If you were around Charlotte when the Hornets left for New Orleans, then these recent events involving the Sacramento Kings are an exercise in déjà vu.
A relatively small major-league market has a love affair with its NBA team. But the arena that team plays in is outdated as far as providing revenue sources. The city is reluctant to pay for a new arena, and negotiations between the city and the team owners undermine a sense of trust
While the NBA isnt particularly enamored with the team owners, it feels obligated to side with them. So the end game is moving the team to another city looking to replace the NBA team it once lost.
Substitute the Maloof brothers for George Shinn and Ray Wooldridge and Seattle for the Big Easy, and youve summed up the parallels.
The Maloof family owners of the Kings are reportedly discussing a deal to sell the franchise for $500 million. That deal would also move the Kings to Seattle, effectively replacing the Sonics, who became the Oklahoma City Thunder.
The only real difference between the Hornets departure and whats happening with the Kings is the NBA immediately investigated putting another expansion team in Charlotte. Frankly, I dont know that Sacramento, the capital of California, will ever get another major-league team.
Thats a shame because Sacramento fans were great in support of the Kings, and not just when the Chris Webber-Vlade Divac teams were chasing a title. The fan base came to be known as Cow-bell Nation, for the noisemaker of choice. The place rocked for the longest time.
The biggest thing I learned while covering the Hornets departure was this: Owners love to say these teams belong to the town and the fans. Its effective marketing because you want these teams to be perceived as public resources.
Theyre not theyre private property, and when theres someplace else these teams can make more money, theyll move. Once Seattle agreed to pony up for a new arena, the Maloofs had the escape route they desired.
Assuming that $500 million price tag is legitimate, the Kings would reset the bar for NBA team sales. Theres a reason the Maloofs would be paid a premium: Its called portability this team can move. There would be relocation costs, but none so daunting they would keep a deal from closing.
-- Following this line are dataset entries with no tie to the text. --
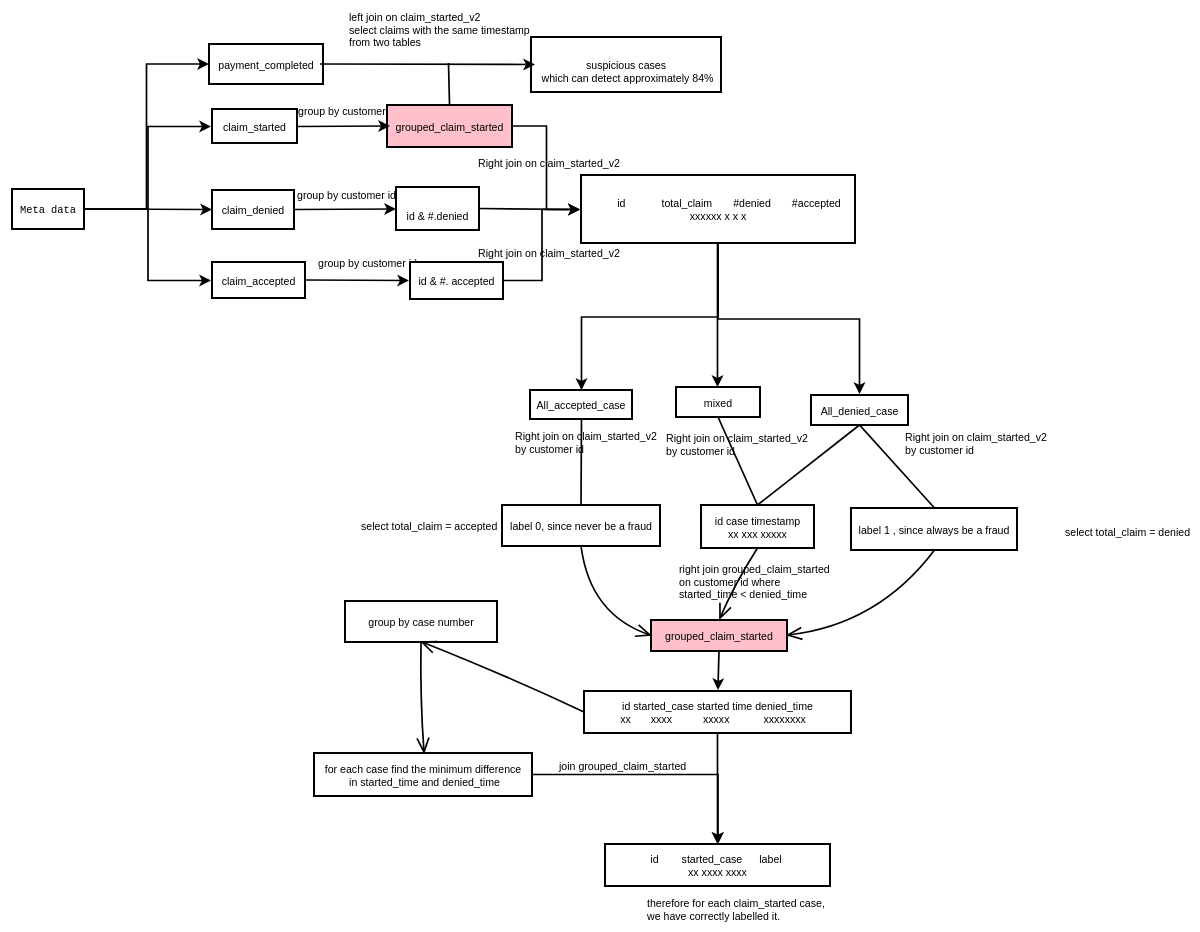
<!DOCTYPE html>
<html lang="en">
<head>
<meta charset="utf-8">
<title>Claim labelling data flow</title>
<style>
:root { --ink: #000; --paper: #fff; --highlight: #ffc0cb; }
* { box-sizing: border-box; }
body { margin: 0; background: var(--paper); }
.diagram {
  position: relative; width: 1200px; height: 932px; overflow: hidden;
  background: var(--paper); color: var(--ink);
  font: 10.6px/12.7px "Liberation Sans", Arial, sans-serif;
}
.node, .note { position: absolute; left: var(--x); top: var(--y); white-space: pre; }
.node {
  width: var(--w); height: var(--h); padding-top: 2px;
  display: flex; flex-direction: column; align-items: center; justify-content: center;
  border: 2px solid var(--ink); background: var(--paper); text-align: center;
}
.low { padding-top: 15px; }
.mono { font-family: "Liberation Mono", monospace; font-size: 10.4px; }
.shared { background: var(--highlight); }
.columns { display: flex; gap: var(--gap); }
.edges { position: absolute; left: 0; top: 0; fill: none; stroke: var(--ink); stroke-width: 1.7; }
.solid { marker-end: url(#solid-head); }
.open { marker-end: url(#open-head); }
</style>
</head>
<body>
<main class="diagram">
  <!-- Join and grouping notes -->
  <div class="note" style="--x:349px;--y:11px">left join on claim_started_v2
select claims with the same timestamp
from two tables</div>
  <div class="note" style="--x:298px;--y:105px">group by customer id</div>
  <div class="note" style="--x:297px;--y:189px">group by customer id</div>
  <div class="note" style="--x:318px;--y:257px">group by customer id</div>
  <div class="note" style="--x:478px;--y:157px">Right join on claim_started_v2</div>
  <div class="note" style="--x:478px;--y:247px">Right join on claim_started_v2</div>
  <div class="note" style="--x:515px;--y:430px">Right join on claim_started_v2
by customer id</div>
  <div class="note" style="--x:666px;--y:432px">Right join on claim_started_v2
by customer id</div>
  <div class="note" style="--x:905px;--y:431px">Right join on claim_started_v2
by customer id</div>
  <div class="note" style="--x:361px;--y:520px">select total_claim = accepted</div>
  <div class="note" style="--x:1065px;--y:526px">select total_claim = denied</div>
  <div class="note" style="--x:679px;--y:563px">right join grouped_claim_started
on customer id where
started_time &lt; denied_time</div>
  <div class="note" style="--x:559px;--y:760px">join grouped_claim_started</div>
  <div class="note" style="--x:647px;--y:897px">therefore for each claim_started case,
we have correctly labelled it.</div>

  <!-- Source tables -->
  <div class="node mono" style="--x:11px;--y:188px;--w:74px;--h:42px">Meta data</div>
  <div class="node" style="--x:208px;--y:43px;--w:116px;--h:42px">payment_completed</div>
  <div class="node" style="--x:211px;--y:108px;--w:87px;--h:36px">claim_started</div>
  <div class="node" style="--x:211px;--y:189px;--w:84px;--h:41px">claim_denied</div>
  <div class="node" style="--x:211px;--y:261px;--w:95px;--h:38px">claim_accepted</div>

  <!-- Grouped tables -->
  <div class="node low" style="--x:530px;--y:36px;--w:192px;--h:57px">suspicious cases
 which can detect approximately 84%</div>
  <div class="node shared" style="--x:386px;--y:104px;--w:127px;--h:44px">grouped_claim_started</div>
  <div class="node low" style="--x:395px;--y:186px;--w:85px;--h:45px">id &amp; #.denied</div>
  <div class="node" style="--x:409px;--y:261px;--w:95px;--h:39px">id &amp; #. accepted</div>
  <div class="node" style="--x:580px;--y:174px;--w:276px;--h:70px">
    <div class="columns" style="--gap:21px;padding-left:22px"><span style="padding-right:15px">id</span><span>total_claim</span><span>#denied</span><span>#accepted</span></div>
    <div>xxxxxx x x x</div>
  </div>

  <!-- Case split -->
  <div class="node" style="--x:529px;--y:389px;--w:104px;--h:31px">All_accepted_case</div>
  <div class="node" style="--x:675px;--y:386px;--w:86px;--h:32px">mixed</div>
  <div class="node" style="--x:810px;--y:394px;--w:99px;--h:32px">All_denied_case</div>
  <div class="node" style="--x:501px;--y:504px;--w:160px;--h:43px">label 0, since never be a fraud</div>
  <div class="node" style="--x:700px;--y:504px;--w:115px;--h:45px">id case timestamp
xx xxx xxxxx</div>
  <div class="node" style="--x:850px;--y:507px;--w:168px;--h:44px">label 1 , since always be a fraud</div>

  <!-- Labelling -->
  <div class="node shared" style="--x:650px;--y:619px;--w:138px;--h:33px">grouped_claim_started</div>
  <div class="node" style="--x:344px;--y:600px;--w:154px;--h:43px">group by case number</div>
  <div class="node" style="--x:583px;--y:690px;--w:269px;--h:44px">
    <div>id started_case started time denied_time</div>
    <div class="columns" style="--gap:20px;padding-right:9px"><span>xx</span><span style="padding-right:11px">xxxx</span><span style="padding-right:14px">xxxxx</span><span>xxxxxxxx</span></div>
  </div>
  <div class="node" style="--x:313px;--y:752px;--w:220px;--h:45px">for each case find the minimum difference
 in started_time and denied_time</div>
  <div class="node" style="--x:604px;--y:843px;--w:227px;--h:44px">
    <div class="columns" style="--gap:17px;padding-right:3px"><span style="padding-right:6px">id</span><span>started_case</span><span>label</span></div>
    <div>xx xxxx xxxx</div>
  </div>

  <svg class="edges" width="1200" height="932" viewBox="0 0 1200 932" aria-hidden="true">
    <defs>
      <marker id="solid-head" markerUnits="userSpaceOnUse" markerWidth="14" markerHeight="14" refX="11" refY="7" orient="auto">
        <path d="M1 1 13 7 1 13 4 7Z" fill="#000" stroke="none"/>
      </marker>
      <marker id="open-head" markerUnits="userSpaceOnUse" markerWidth="18" markerHeight="18" refX="16" refY="9" orient="auto">
        <path d="M2 3 16 9 2 15" fill="none" stroke="#000" stroke-width="1.7"/>
      </marker>
    </defs>
    <!-- Meta data to source tables -->
    <g class="source-edges">
      <path class="solid" d="M84 209H146.500V64H207"/>
      <path class="solid" d="M84 209H148V126.500H209"/>
      <path class="solid" d="M84 209 210 209.500"/>
      <path class="solid" d="M84 209H148V280.500H209"/>
    </g>
    <!-- Grouping and joins -->
    <g class="join-edges">
      <path class="solid" d="M320 64 533 64.500"/>
      <path d="M449.500 104 448.500 63"/>
      <path class="solid" d="M297 126.500 388 126"/>
      <path class="solid" d="M295 209.500 394 209"/>
      <path class="solid" d="M306 280 407 280.500"/>
      <path class="solid" d="M512 126H546.500V209.500H578"/>
      <path class="solid" d="M479 208.500 578 209.500"/>
      <path class="solid" d="M503 280.500H542V209.500H578"/>
    </g>
    <!-- Case split -->
    <g class="split-edges">
      <path class="solid" d="M718 244V317H581.500V388"/>
      <path class="solid" d="M717.500 244V385"/>
      <path class="solid" d="M718 244V319H859.500V392"/>
      <path d="M581.500 420 581 505"/>
      <path d="M718 417 757.500 505 859.500 425 934.500 508"/>
    </g>
    <!-- Labelling -->
    <g class="label-edges">
      <path class="open" d="M581 546Q590 615 650 635"/>
      <path class="open" d="M757.500 548Q734 585 720 618"/>
      <path class="open" d="M934.500 550Q878 625 788 635"/>
      <path class="solid" d="M719 651 718 688"/>
      <path class="open" d="M584 712Q510 677 422 642"/>
      <path class="open" d="M421 642Q420 698 424 752"/>
      <path class="solid" d="M717.500 733V842"/>
      <path class="solid" d="M532 774.500H718V842"/>
    </g>
  </svg>
</main>
</body>
</html>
That doesnt happen every day. Usually when an NBA team is for sale, theres some arena lease or other mechanism tying it to its current market. Or theres an owner expecting assurances the team hes selling wont desert the city where he lives.
This is different: The Maloofs are Las Vegas guys and they want/need to cash out. While theres a lot at stake for Sacramento, it might already be too late for that city to hang on to its only major-league team.
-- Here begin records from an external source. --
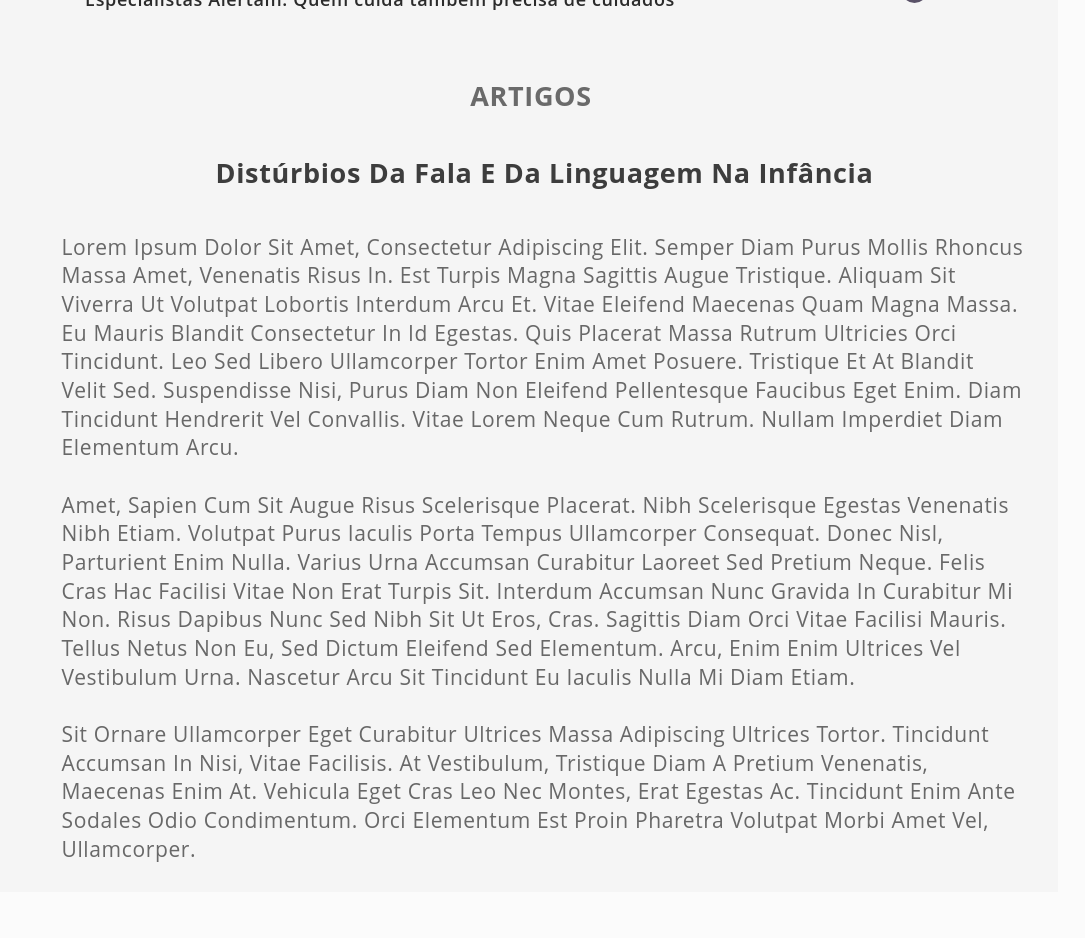
<!DOCTYPE html>
<html lang="pt-BR">
<head>
<meta charset="utf-8">
<title>Artigos</title>
<style>
:root {
  --page: #fbfbfb;
  --panel: #f5f5f5;
  --teaser: #2b2b2b;
  --section: #6a6a6a;
  --heading: #3d3d3d;
  --body: #686868;
  --icon: #5a5268;
  --line: 28.67px;
}
* { box-sizing: border-box; margin: 0; padding: 0; }
html, body { width: 1085px; height: 938px; overflow: hidden; }
body { background: var(--page); font-family: "Open Sans", "Noto Sans", sans-serif; }
.panel {
  position: relative;
  display: flex;
  flex-direction: column;
  width: 1058px;
  height: 892px;
  padding: 77px 0 0 61.5px;
  background: var(--panel);
  overflow: hidden;
  white-space: nowrap;
}
.teaser {
  position: absolute;
  left: 85px;
  top: -13px;
  font-size: 18px;
  line-height: 25px;
  font-weight: 600;
  letter-spacing: .62px;
  color: var(--teaser);
}
.teaser-icon { position: absolute; left: 900px; top: 0; }
.section-title, .article-title {
  font-size: 27px;
  line-height: 37px;
  font-weight: 700;
  letter-spacing: .68px;
  text-align: center;
}
.section-title { width: 939px; color: var(--section); }
.article-title { width: 966px; margin-top: 40px; color: var(--heading); }
.article-body {
  display: flex;
  flex-direction: column;
  gap: var(--line);
  margin-top: 41.6px;
  font-size: 21px;
  line-height: var(--line);
  letter-spacing: .63px;
  color: var(--body);
}
</style>
</head>
<body>
<main class="panel">
  <p class="teaser">Especialistas Alertam. Quem cuida também precisa de cuidados</p>
  <svg class="teaser-icon" width="28" height="6" viewBox="0 0 28 6" aria-hidden="true">
    <circle cx="14.5" cy="-10" r="11.5" fill="none" stroke="var(--icon)" stroke-width="3"/>
  </svg>
  <h1 class="section-title">ARTIGOS</h1>
  <h2 class="article-title">Distúrbios Da Fala E Da Linguagem Na Infância</h2>
  <article class="article-body">
    <p>Lorem Ipsum Dolor Sit Amet, Consectetur Adipiscing Elit. Semper Diam Purus Mollis Rhoncus<br>
    Massa Amet, Venenatis Risus In. Est Turpis Magna Sagittis Augue Tristique. Aliquam Sit<br>
    Viverra Ut Volutpat Lobortis Interdum Arcu Et. Vitae Eleifend Maecenas Quam Magna Massa.<br>
    Eu Mauris Blandit Consectetur In Id Egestas. Quis Placerat Massa Rutrum Ultricies Orci<br>
    Tincidunt. Leo Sed Libero Ullamcorper Tortor Enim Amet Posuere. Tristique Et At Blandit<br>
    Velit Sed. Suspendisse Nisi, Purus Diam Non Eleifend Pellentesque Faucibus Eget Enim. Diam<br>
    Tincidunt Hendrerit Vel Convallis. Vitae Lorem Neque Cum Rutrum. Nullam Imperdiet Diam<br>
    Elementum Arcu.</p>
    <p>Amet, Sapien Cum Sit Augue Risus Scelerisque Placerat. Nibh Scelerisque Egestas Venenatis<br>
    Nibh Etiam. Volutpat Purus Iaculis Porta Tempus Ullamcorper Consequat. Donec Nisl,<br>
    Parturient Enim Nulla. Varius Urna Accumsan Curabitur Laoreet Sed Pretium Neque. Felis<br>
    Cras Hac Facilisi Vitae Non Erat Turpis Sit. Interdum Accumsan Nunc Gravida In Curabitur Mi<br>
    Non. Risus Dapibus Nunc Sed Nibh Sit Ut Eros, Cras. Sagittis Diam Orci Vitae Facilisi Mauris.<br>
    Tellus Netus Non Eu, Sed Dictum Eleifend Sed Elementum. Arcu, Enim Enim Ultrices Vel<br>
    Vestibulum Urna. Nascetur Arcu Sit Tincidunt Eu Iaculis Nulla Mi Diam Etiam.</p>
    <p>Sit Ornare Ullamcorper Eget Curabitur Ultrices Massa Adipiscing Ultrices Tortor. Tincidunt<br>
    Accumsan In Nisi, Vitae Facilisis. At Vestibulum, Tristique Diam A Pretium Venenatis,<br>
    Maecenas Enim At. Vehicula Eget Cras Leo Nec Montes, Erat Egestas Ac. Tincidunt Enim Ante<br>
    Sodales Odio Condimentum. Orci Elementum Est Proin Pharetra Volutpat Morbi Amet Vel,<br>
    Ullamcorper.</p>
  </article>
</main>
</body>
</html>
Five passing thoughts on the Bobcats and the NBA:
• It sounds like the parting of the Milwaukee Bucks and coach Scott Skiles last week was at least as much Skiles dumping the Bucks as the Bucks dumping Skiles. Skiles was coming to the end of his contract and it was clear he didnt like the team he was coaching. Last time I was in Milwaukee, Skiles sounded exasperated. Then again, when has Skiles in his 13th season as a head coach not seemed exasperated?
• That massive contract the Bobcats once awarded Emeka Okafor finally ends next season. He was dealt twice, first to the Hornets and then to the Washington Wizards. Look for the Wizards to deal that expiring contract for a young player after this season. Teams looking to avoid the more punitive luxury tax in this collective bargaining agreement will find Okafors $14.5 million salary slot attractive.
• Ex-Bobcats guard Shaun Livingston, who went to the Bucks in the Stephen Jackson deal, continues to bounce around the league. After the Wizards cut him, the Cleveland Cavaliers claimed him off waivers. Livingston almost immediately got into Clevelands rotation; hes a good complement to Kyrie Irving. I hope Livingston establishes himself there, because hes a total pro.
• Theres a side of me dying to know exactly what Bostons Kevin Garnett said to New Yorks Carmelo Anthony to cause Anthony to go stalking after him later. And then I think whatever KG said must have been pretty disgusting and personal, so maybe no one should hear it.
• Final thought on Garnett: All these years later, shouldnt everyone in the NBA know hes a chronic agitator? Just ignore him or laugh at the game hes trying to play with your head.